Start of Task input
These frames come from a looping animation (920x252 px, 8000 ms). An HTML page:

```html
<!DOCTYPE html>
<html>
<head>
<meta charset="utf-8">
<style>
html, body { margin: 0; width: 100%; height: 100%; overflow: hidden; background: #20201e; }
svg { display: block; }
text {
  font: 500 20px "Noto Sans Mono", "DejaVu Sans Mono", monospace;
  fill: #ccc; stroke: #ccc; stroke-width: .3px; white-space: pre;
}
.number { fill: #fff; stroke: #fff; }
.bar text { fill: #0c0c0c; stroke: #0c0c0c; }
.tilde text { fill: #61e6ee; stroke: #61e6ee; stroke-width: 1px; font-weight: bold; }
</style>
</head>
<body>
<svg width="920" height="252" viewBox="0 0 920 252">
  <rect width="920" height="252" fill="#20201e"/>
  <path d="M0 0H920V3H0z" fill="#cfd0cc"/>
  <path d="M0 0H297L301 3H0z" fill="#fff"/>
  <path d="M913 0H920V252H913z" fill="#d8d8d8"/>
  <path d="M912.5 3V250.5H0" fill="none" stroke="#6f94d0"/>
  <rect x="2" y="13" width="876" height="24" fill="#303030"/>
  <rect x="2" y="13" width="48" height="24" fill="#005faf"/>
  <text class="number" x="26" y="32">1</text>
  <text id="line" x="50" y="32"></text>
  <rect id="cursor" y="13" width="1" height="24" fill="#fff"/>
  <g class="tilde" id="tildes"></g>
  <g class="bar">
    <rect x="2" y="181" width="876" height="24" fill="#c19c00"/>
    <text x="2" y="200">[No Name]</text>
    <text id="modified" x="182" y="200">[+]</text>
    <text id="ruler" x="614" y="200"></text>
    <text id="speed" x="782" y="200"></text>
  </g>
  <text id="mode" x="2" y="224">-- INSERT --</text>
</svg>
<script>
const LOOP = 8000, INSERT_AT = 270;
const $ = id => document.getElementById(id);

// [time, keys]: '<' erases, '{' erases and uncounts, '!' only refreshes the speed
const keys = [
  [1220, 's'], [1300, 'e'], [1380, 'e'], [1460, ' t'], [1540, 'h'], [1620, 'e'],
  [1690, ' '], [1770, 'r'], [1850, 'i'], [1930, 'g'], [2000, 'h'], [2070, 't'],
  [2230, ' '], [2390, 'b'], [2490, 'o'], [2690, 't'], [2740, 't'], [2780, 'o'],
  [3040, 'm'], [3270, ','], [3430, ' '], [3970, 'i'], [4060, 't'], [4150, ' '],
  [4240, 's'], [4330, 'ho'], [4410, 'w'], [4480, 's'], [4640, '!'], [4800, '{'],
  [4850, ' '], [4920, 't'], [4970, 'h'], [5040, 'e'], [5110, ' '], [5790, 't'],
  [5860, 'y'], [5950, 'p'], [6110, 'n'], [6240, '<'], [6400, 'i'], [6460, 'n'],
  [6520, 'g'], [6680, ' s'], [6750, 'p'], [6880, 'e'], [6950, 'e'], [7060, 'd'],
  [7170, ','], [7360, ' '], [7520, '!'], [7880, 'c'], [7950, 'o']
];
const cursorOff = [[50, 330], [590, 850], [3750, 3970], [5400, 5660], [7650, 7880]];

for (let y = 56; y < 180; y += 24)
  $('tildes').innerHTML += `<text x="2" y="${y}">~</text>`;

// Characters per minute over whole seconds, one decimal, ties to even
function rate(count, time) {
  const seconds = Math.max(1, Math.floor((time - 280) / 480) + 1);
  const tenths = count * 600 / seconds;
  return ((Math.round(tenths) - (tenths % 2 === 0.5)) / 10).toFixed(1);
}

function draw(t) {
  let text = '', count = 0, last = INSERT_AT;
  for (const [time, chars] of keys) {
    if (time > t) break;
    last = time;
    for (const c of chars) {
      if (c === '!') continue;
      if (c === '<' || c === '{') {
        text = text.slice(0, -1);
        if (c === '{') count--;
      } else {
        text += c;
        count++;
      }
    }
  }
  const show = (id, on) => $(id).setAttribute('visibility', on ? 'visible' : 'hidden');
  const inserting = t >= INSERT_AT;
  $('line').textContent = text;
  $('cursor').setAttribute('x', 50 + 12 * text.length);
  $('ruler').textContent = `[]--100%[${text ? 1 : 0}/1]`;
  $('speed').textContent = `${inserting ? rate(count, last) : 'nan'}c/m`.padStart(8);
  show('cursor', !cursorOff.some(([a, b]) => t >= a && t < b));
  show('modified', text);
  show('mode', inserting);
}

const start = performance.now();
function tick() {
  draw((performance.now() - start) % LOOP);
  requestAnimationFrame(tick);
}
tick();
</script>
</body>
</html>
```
End of Task input
▸ **Problem details**:
If a line in the entries holds the string "time", copy it.

▸ **Reply to the exercise**:
// [time, keys]: '<' erases, '{' erases and uncounts, '!' only refreshes the speed
function rate(count, time) {
  const seconds = Math.max(1, Math.floor((time - 280) / 480) + 1);
  for (const [time, chars] of keys) {
    if (time > t) break;
    last = time;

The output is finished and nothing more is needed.